Bucharest's stock exchange halted trading on October 8, after its benchmark index, the BET-C, showed a 10.68% loss from the previous day, while BET-FI, covering the five financial investment societies, had fallen by 14.64%. Bucharest Stock Exchange rules call for a suspension of trading when the index drops by more than 10%. Trading resumed on October 9.
As a result of the suspension, though meant to help the market, rating agencies and the International Monetary Fund (IMF) grew more anxious of the impact of the financial crisis on the domestic banking sector. Concerns from these parties centred around the belief that the country's high current account deficit - partly caused by buoyant consumption of imported raw materials - was making it more vulnerable to funding issues than the rest of the region. The deficit increased by 11.9% to 9.4bn euros in the first seven months of the year, and analysts expect it to hit 14% of GDP by end of the year, due to the high level of imports.
Out of the 29 registered banks, 27 depend partially on the capital of foreign-based parent-companies; a withdrawal of their funds to cover their positions at home would put the country into bankruptcy, some analysts feared. Yet, such a scenario is highly unlikely.
During a press conference on October 13, Isarescu's main message was that "under no circumstance, not legally nor pragmatically, credit lines can be withdrawn whenever those abroad fancy it". He went on to say that "lending institutions from Romania do not have exposure to subprime investments", and that Romania enjoyed some of the best liquidity levels not only in the region, but also in the world, with solvency levels exceeding the 13% EU- average.
These positive figures are the result of the Central Bank's restrictive monetary policy and strict regulations that have often exceeded the Basel II standards. For example, the level of initial capital required for the authorisation of a lending institution in Romania is double that required by the EU regulations. Another example is the level of reserve requirements on both domestic and foreign currency, which amount to 20% and 40% respectively.

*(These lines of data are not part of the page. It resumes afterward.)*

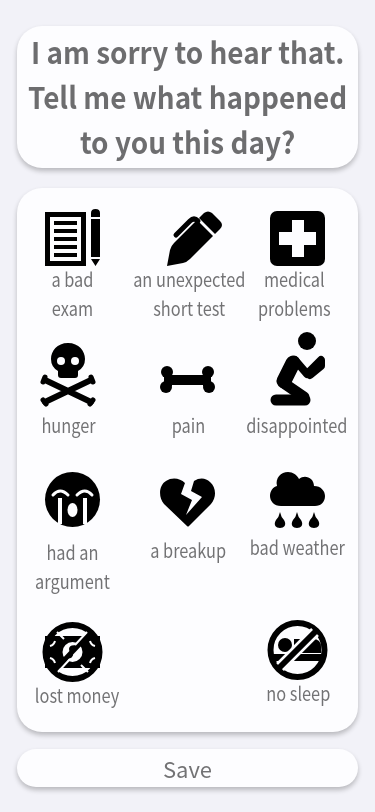
<!DOCTYPE html>
<html lang="en">
<head>
<meta charset="utf-8">
<title>What happened today</title>
<style>
:root {
  --page: #f2f2f8;
  --card: #fdfdff;
  --ink: #000;
  --heading: #6d6d6f;
  --label: #727274;
  --shadow: 0 3px 5px rgba(0, 0, 0, .24);
}
* { box-sizing: border-box; margin: 0; padding: 0; }
html, body { width: 375px; height: 812px; overflow: hidden; }
body {
  background: var(--page);
  font-family: "Noto Sans CJK JP", "Noto Sans", sans-serif;
}
.screen {
  width: 375px;
  height: 812px;
  padding: 26px 17px 25px;
  display: flex;
  flex-direction: column;
}
.card { background: var(--card); border-radius: 25px; box-shadow: var(--shadow); }
.question {
  height: 142px;
  margin-bottom: 20px;
  padding-top: 3px;
  display: flex;
  justify-content: center;
}
.question h1 {
  flex: none;
  font-size: 30px;
  font-weight: 700;
  line-height: 45px;
  color: var(--heading);
  text-align: center;
  white-space: nowrap;
  transform: scaleX(.93);
}
.reasons {
  height: 544px;
  margin-bottom: 17px;
  padding-top: 16px;
  display: grid;
  grid-template-columns: 110px 122px 92px;
  grid-template-rows: 126px 140px 148px 114px;
  list-style: none;
}
.reason a {
  display: flex;
  flex-direction: column;
  align-items: center;
  color: var(--label);
  text-decoration: none;
}
.reason svg { flex: none; width: 64px; height: var(--icon-height); overflow: visible; fill: var(--ink); }
.reason span {
  font-size: 19px;
  line-height: 29px;
  text-align: center;
  white-space: nowrap;
  transform: translateX(var(--shift, 0)) scaleX(.86);
}
.last { grid-column: 3; }
.paper { fill: var(--card); }
.line { fill: none; stroke: var(--ink); stroke-linecap: round; stroke-linejoin: round; }
.cut { fill: none; stroke: var(--card); }
.save {
  height: 38px;
  border-radius: 19px;
  display: flex;
  align-items: center;
  justify-content: center;
  font-size: 22px;
  line-height: 36px;
  color: var(--label);
  text-decoration: none;
}
</style>
</head>
<body>
<main class="screen">
  <header class="card question">
    <h1>I am sorry to hear that.<br>Tell me what happened<br>to you this day?</h1>
  </header>

  <ul class="card reasons">
    <li class="reason" style="--icon-height: 60px"><a href="#">
      <svg viewBox="0 0 64 60" aria-hidden="true">
        <path d="M5 8h41v54H5z"/>
        <path class="paper" d="M10 13h31v44H10z"/>
        <path d="M14 17h23v4H14zM14 25h23v4H14zM14 33h23v4H14zM14 41h23v4H14zM14 49h23v4H14z"/>
        <path d="M51 13V9q0-4 4.500-4t4.500 4v4zM51 15h9v38h-9zM51 55h9l-4.500 7z"/>
      </svg>
      <span>a bad<br>exam</span>
    </a></li>
    <li class="reason" style="--icon-height: 60px; --shift: 1px"><a href="#">
      <svg viewBox="0 0 64 60" aria-hidden="true">
        <path d="M11 62 14 46Q15 42 18 39L41 16 57 32 34 55Q31 58 27 59Z"/>
        <path d="M43 14 48 9Q52 6 56 9L64 17Q68 21 64 25L59 30Z"/>
        <path class="line" stroke-width="5" d="M20 31 34 17Q38 13 42 17"/>
      </svg>
      <span>an unexpected<br>short test</span>
    </a></li>
    <li class="reason" style="--icon-height: 60px; --shift: -1px"><a href="#">
      <svg viewBox="0 0 64 60" aria-hidden="true">
        <rect x="7" y="7" width="55" height="55" rx="7"/>
        <path class="paper" d="M29 16h12v12h12v13H41v12H29V41H16V28h13z"/>
      </svg>
      <span>medical<br>problems</span>
    </a></li>

    <li class="reason" style="--icon-height: 80px; --shift: -4px"><a href="#">
      <svg viewBox="0 0 64 80" aria-hidden="true">
        <path d="M28 13C39 13 45 21 45 29Q45 37 38 41V45Q38 48 35 48H21Q18 48 18 45V41Q11 37 11 29C11 21 17 13 28 13Z"/>
        <g class="paper"><circle cx="21" cy="31" r="4"/><circle cx="35" cy="31" r="4"/></g>
        <path class="line" stroke-width="6" d="M5 50 51 72M51 50 5 72"/>
        <path class="line" stroke-width="5" d="M5 47 3 52M51 47 53 52M3 70 6 74M53 70 50 74"/>
      </svg>
      <span>hunger</span>
    </a></li>
    <li class="reason" style="--icon-height: 80px"><a href="#">
      <svg viewBox="0 0 64 80" aria-hidden="true">
        <rect x="12" y="45" width="40" height="10"/>
        <circle cx="11" cy="42" r="6"/><circle cx="10" cy="57" r="6"/>
        <circle cx="52" cy="42" r="6"/><circle cx="53" cy="57" r="6"/>
        <path d="M8 44h8v12H8zM47 44h8v12h-8z"/>
      </svg>
      <span>pain</span>
    </a></li>
    <li class="reason" style="--icon-height: 80px; --shift: 2px"><a href="#">
      <svg viewBox="0 0 64 80" aria-hidden="true">
        <circle cx="44" cy="11" r="9"/>
        <path class="line" stroke-width="15" d="M30 33 21 51"/>
        <path class="line" stroke-width="11" d="M22 54 41 67"/>
        <path class="line" stroke-width="11" d="M42 70H13"/>
        <path class="line" stroke-width="8" d="M32 30 44 44 58 30V36L47 45"/>
      </svg>
      <span>disappointed</span>
    </a></li>

    <li class="reason" style="--icon-height: 67px"><a href="#">
      <svg viewBox="0 0 64 67" aria-hidden="true">
        <circle cx="32.500" cy="29.500" r="27.500"/>
        <path class="cut" stroke-width="3" stroke-linecap="round" d="M13 25Q20 17 28 25M37 25Q45 17 52 25"/>
        <path class="cut" stroke-width="4" d="M20 28V54M45 28V54"/>
        <ellipse class="paper" cx="32.500" cy="40" rx="5" ry="7"/>
      </svg>
      <span>had an<br>argument</span>
    </a></li>
    <li class="reason" style="--icon-height: 65px"><a href="#">
      <svg viewBox="0 0 64 65" aria-hidden="true">
        <path d="M31 56 8 34C2 27 3 15 10 11 16 7 24 8 29 13L25 24 36 30 30 45 46 27 35 21 38 11C44 7 50 8 54 12 60 17 61 27 55 34L33 56Q32 57 31 56Z"/>
      </svg>
      <span>a breakup</span>
    </a></li>
    <li class="reason" style="--icon-height: 62px; --shift: 2px"><a href="#">
      <svg viewBox="0 0 64 62" aria-hidden="true">
        <path d="M18 36C11 36 7 31 7 26 7 21 10 17 14 16 12 8 18 2 25 2 30 2 34 5 36 9 42 4 51 8 51 16 58 16 62 21 62 26 62 32 58 36 52 36Z"/>
        <defs><path id="raindrop" d="M0 0Q1 5 4 8C7 13 4 16 0 16S-7 13-4 8Q-1 5 0 0Z"/></defs>
        <use href="#raindrop" x="17" y="42"/>
        <use href="#raindrop" x="34" y="42"/>
        <use href="#raindrop" x="51" y="42"/>
      </svg>
      <span>bad weather</span>
    </a></li>

    <li class="reason" style="--icon-height: 62px; --shift: 5px"><a href="#">
      <svg viewBox="0 0 64 62" aria-hidden="true">
        <circle class="line" cx="32.500" cy="34" r="27" stroke-width="6"/>
        <path d="M5 18H60V50H5z"/>
        <circle class="paper" cx="32.500" cy="34" r="10"/>
        <path class="cut" stroke-width="2" d="M10 28Q14 27 15 23M50 23Q51 27 55 28M10 40Q14 41 15 45M50 45Q51 41 55 40"/>
        <path class="line" stroke-width="3" d="M36 29Q29 28 31 33T29 39"/>
        <path class="cut" stroke-width="2" d="M17 14 24 21M41 47 48 54"/>
        <path class="line" stroke-width="5" d="M50 15 14 53"/>
        <path class="cut" stroke-width="2" d="M47 14 35 27M30 41 18 54"/>
      </svg>
      <span>lost money</span>
    </a></li>
    <li class="reason last" style="--icon-height: 60px; --shift: 3px"><a href="#">
      <svg viewBox="0 0 64 60" aria-hidden="true">
        <circle class="line" cx="34.500" cy="32" r="27" stroke-width="6"/>
        <circle cx="22" cy="27" r="7"/>
        <path d="M31 21H50Q58 21 58 29V35H31z"/>
        <path d="M9 36H60V43H9z"/>
        <path class="cut" stroke-width="11" d="M52 14 17 49"/>
        <path class="line" stroke-width="6" d="M53 13 16 50"/>
      </svg>
      <span>no sleep</span>
    </a></li>
  </ul>

  <a class="card save" href="#">Save</a>
</main>
</body>
</html>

However, since the deepening of the global crisis, the International Monetary Fund (IMF) recently forecast that growth will slow from 8.6% in 2008 to less than 5% in 2009. The slowdown in the growth of domestic credit is expected to bring about a slowdown in consumption and investment while outright recession in the West is expected to negatively impact Romania's exports and foreign direct investment (FDI).
In a recent analysis, Joan Hoey, senior analyst at the Economist Intelligence Unit, argues that "Romania will need to attract capital inflows in the region of 15bn euros per year to cover an equilibrium current-account deficit of around 10% of GDP and sustain real GDP growth at the level of 6% per year," said Hoey. She believes that, although the latter will be achievable, attracting 15bn euros - up from 7bn euros this year - will be more of a challenge as accessing external financing will become harder and costlier. However, on the bright side of things, she said the "Central Bank has built up strong foreign exchange reserves which will allow it to ride out a change in market sentiment in the short run".

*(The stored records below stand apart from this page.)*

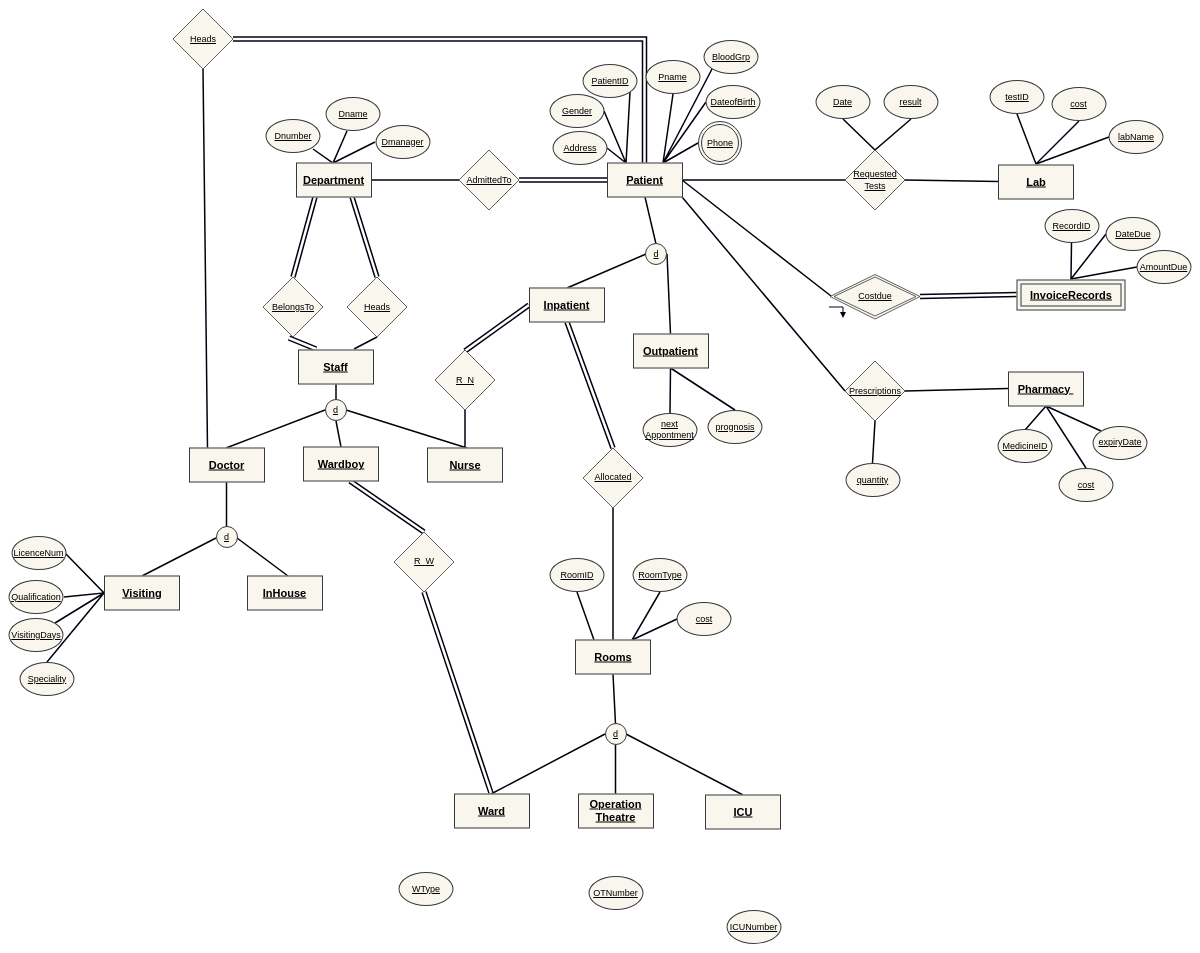
<!DOCTYPE html>
<html lang="en">
<head>
<meta charset="utf-8">
<title>Hospital entity relationship diagram</title>
<style>
:root { --paper: #fff; --fill: #f9f7ed; --border: #36393d; --line: #00000f; --text: #000; }
* { box-sizing: border-box; }
html, body { margin: 0; overflow: hidden; background: var(--paper); }
.diagram { position: relative; width: 1200px; height: 953px; overflow: hidden; font-family: "Liberation Sans", Arial, sans-serif; color: var(--text); }
.links { position: absolute; left: 0; top: 0; fill: none; stroke: var(--line); stroke-width: 1.5; }
.double-outer { stroke-width: 5.5; }
.double-inner { stroke: var(--paper); stroke-width: 2.5; }
.diamonds { fill: var(--fill); stroke: var(--border); stroke-width: .8; }
.node { position: absolute; left: var(--x); top: var(--y); transform: translate(-50%, -50%); display: flex; align-items: center; justify-content: center; text-align: center; white-space: nowrap; text-decoration: underline; font-size: 9px; line-height: 11px; }
.entity, .attribute, .split { background: var(--fill); border: .8px solid var(--border); }
.entity { width: 76px; height: 35px; font-size: 11px; line-height: 13px; font-weight: 700; }
.attribute { width: 55px; height: 34px; border-radius: 50%; }
.split { width: 22px; height: 22px; border-radius: 50%; }
.relation { width: 60px; height: 60px; line-height: 12px; }
.weak { width: 109px; height: 31px; }
.multi { width: 44px; height: 44px; }
.weak::after, .multi::after { content: ""; position: absolute; inset: 3px; border: .8px solid var(--border); border-radius: inherit; }
.multi::after { inset: 2px; }
</style>
</head>
<body>
<main class="diagram">
<svg class="links" width="1200" height="953" viewBox="0 0 1200 953" aria-hidden="true">
  <defs>
    <path id="total-links" d="M233 39H644.5V163M519 180H607M315 197L293 277M352 197L377 277M289 338L316 349M529 305L465 351M567 322L613 448M350 481L424 532M424 592L491 793M920 296.500L1017 294.500"/>
    <polygon id="diamond" points="0,-30 30,0 0,30 -30,0"/>
  </defs>
  <g class="single-links">
    <path d="M203 69L207.500 448M371 180H459M377 337L354 349M336 383V400M325 410L226 448M336 421L341 447M346 410L467 448M465 410V448"/>
    <path d="M226.500 482V527M216 538L142 576M237 538L288 576"/>
    <path d="M66 554L104 593L64 597M104 593L55 623M104 593L47 662"/>
    <path d="M313 149L333 163L347 131M333 163L375 142"/>
    <path d="M607 148L626 163L604 111M626 163L630 92M673 94L663 163L712 69M663 163L706 102M663 163L698 143"/>
    <path d="M682 180H845M905 180L998 181.500M843 119L875 150L911 119M1017 114L1036 164L1079 121M1036 164L1109 137"/>
    <path d="M682 180L831 296M682 197L845 391M905 391L1008 388.500M875 421L872.500 463"/>
    <path d="M1071.500 243L1071 279L1106 234M1071 279L1137 267M1025 430L1046 406L1086 468M1046 406L1101 431"/>
    <path d="M645 197L656 244M646 254L567 288M667 254L670.500 334M670.500 368L670 413M670.500 368L735 410"/>
    <path d="M613 508V640M577 592L594 640M660 592L632 640L677 619M613 674L615.500 724M605 734L491 794M615.500 745V794M626 734L743 795"/>
    <path d="M829 307H843V314" stroke-width="1"/>
    <polygon points="840,312 846,312 843,318" fill="#00000f" stroke="none"/>
  </g>
  <use class="double-outer" href="#total-links"/>
  <use class="double-inner" href="#total-links"/>
  <g class="diamonds">
    <use href="#diamond" x="203" y="39"/>
    <use href="#diamond" x="489" y="180"/>
    <use href="#diamond" x="293" y="307"/>
    <use href="#diamond" x="377" y="307"/>
    <use href="#diamond" x="465" y="380"/>
    <use href="#diamond" x="613" y="478"/>
    <use href="#diamond" x="424" y="562"/>
    <use href="#diamond" x="875" y="180"/>
    <use href="#diamond" x="875" y="391"/>
    <polygon points="830,296.500 875,274.500 920,296.500 875,319"/>
    <polygon points="834,296.500 875,277 916,296.500 875,316"/>
  </g>
</svg>

<section aria-label="Entities">
  <div class="node entity" style="--x:333.5px;--y:180px">Department</div>
  <div class="node entity" style="--x:644.5px;--y:180px">Patient</div>
  <div class="node entity" style="--x:1036px;--y:181.500px">Lab</div>
  <div class="node entity weak" style="--x:1071px;--y:294.500px">InvoiceRecords</div>
  <div class="node entity" style="--x:1045.500px;--y:388.500px">Pharmacy&nbsp;</div>
  <div class="node entity" style="--x:566.500px;--y:305px">Inpatient</div>
  <div class="node entity" style="--x:670.500px;--y:351px">Outpatient</div>
  <div class="node entity" style="--x:335.500px;--y:366.500px">Staff</div>
  <div class="node entity" style="--x:226.500px;--y:465px">Doctor</div>
  <div class="node entity" style="--x:341px;--y:464px">Wardboy</div>
  <div class="node entity" style="--x:465px;--y:465px">Nurse</div>
  <div class="node entity" style="--x:142px;--y:593px">Visiting</div>
  <div class="node entity" style="--x:284.500px;--y:593px">InHouse</div>
  <div class="node entity" style="--x:613px;--y:657px">Rooms</div>
  <div class="node entity" style="--x:491.500px;--y:810.500px">Ward</div>
  <div class="node entity" style="--x:615.500px;--y:810.500px">Operation<br>Theatre</div>
  <div class="node entity" style="--x:743px;--y:812px">ICU</div>
</section>

<section aria-label="Relationships">
  <div class="node relation" style="--x:203px;--y:39px">Heads</div>
  <div class="node relation" style="--x:489px;--y:180px">AdmittedTo</div>
  <div class="node relation" style="--x:293px;--y:307px">BelongsTo</div>
  <div class="node relation" style="--x:377px;--y:307px">Heads</div>
  <div class="node relation" style="--x:465px;--y:380px">R_N</div>
  <div class="node relation" style="--x:613px;--y:477px">Allocated</div>
  <div class="node relation" style="--x:424px;--y:561px">R_W</div>
  <div class="node relation" style="--x:875px;--y:180px">Requested<br>Tests</div>
  <div class="node relation" style="--x:875px;--y:296px">Costdue</div>
  <div class="node relation" style="--x:875px;--y:391px">Prescriptions</div>
</section>

<section aria-label="Specialisations">
  <div class="node split" style="--x:656px;--y:254px">d</div>
  <div class="node split" style="--x:335.500px;--y:410px">d</div>
  <div class="node split" style="--x:226.500px;--y:537px">d</div>
  <div class="node split" style="--x:615.500px;--y:734px">d</div>
</section>

<section aria-label="Attributes">
  <div class="node attribute" style="--x:293px;--y:136px">Dnumber</div>
  <div class="node attribute" style="--x:353px;--y:114px">Dname</div>
  <div class="node attribute" style="--x:402.500px;--y:142px">Dmanager</div>
  <div class="node attribute" style="--x:610px;--y:81px">PatientID</div>
  <div class="node attribute" style="--x:577px;--y:111px">Gender</div>
  <div class="node attribute" style="--x:580px;--y:148px">Address</div>
  <div class="node attribute" style="--x:672.500px;--y:77px">Pname</div>
  <div class="node attribute" style="--x:731px;--y:57px">BloodGrp</div>
  <div class="node attribute" style="--x:733px;--y:102px">DateofBirth</div>
  <div class="node attribute multi" style="--x:720px;--y:143px">Phone</div>
  <div class="node attribute" style="--x:842.500px;--y:102px">Date</div>
  <div class="node attribute" style="--x:910.500px;--y:102px">result</div>
  <div class="node attribute" style="--x:1017px;--y:97px">testID</div>
  <div class="node attribute" style="--x:1078.500px;--y:104px">cost</div>
  <div class="node attribute" style="--x:1136px;--y:137px">labName</div>
  <div class="node attribute" style="--x:1071.500px;--y:226px">RecordID</div>
  <div class="node attribute" style="--x:1133px;--y:234px">DateDue</div>
  <div class="node attribute" style="--x:1163.500px;--y:267px">AmountDue</div>
  <div class="node attribute" style="--x:1025px;--y:446px">MedicineID</div>
  <div class="node attribute" style="--x:1120px;--y:442.500px">expiryDate</div>
  <div class="node attribute" style="--x:1086px;--y:485px">cost</div>
  <div class="node attribute" style="--x:872.500px;--y:480px">quantity</div>
  <div class="node attribute" style="--x:669.500px;--y:430px">next<br>Appontment</div>
  <div class="node attribute" style="--x:735px;--y:427px">prognosis</div>
  <div class="node attribute" style="--x:38.500px;--y:553px">LicenceNum</div>
  <div class="node attribute" style="--x:36px;--y:597px">Qualification</div>
  <div class="node attribute" style="--x:36px;--y:635px">VisitingDays</div>
  <div class="node attribute" style="--x:47px;--y:679px">Speciality</div>
  <div class="node attribute" style="--x:577px;--y:575px">RoomID</div>
  <div class="node attribute" style="--x:660px;--y:575px">RoomType</div>
  <div class="node attribute" style="--x:704px;--y:619px">cost</div>
  <div class="node attribute" style="--x:426px;--y:889px">WType</div>
  <div class="node attribute" style="--x:615.500px;--y:893px">OTNumber</div>
  <div class="node attribute" style="--x:753.500px;--y:927px">ICUNumber</div>
</section>
</main>
</body>
</html>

As parliamentary elections are approaching, the Central Bank Governor's recommendation on riding out the global financial storm has been clearly put on the table; Romanian consumers are now eager to see what the new leaders of the country will have in store for them. reaffirmed the stability of Romania's banks.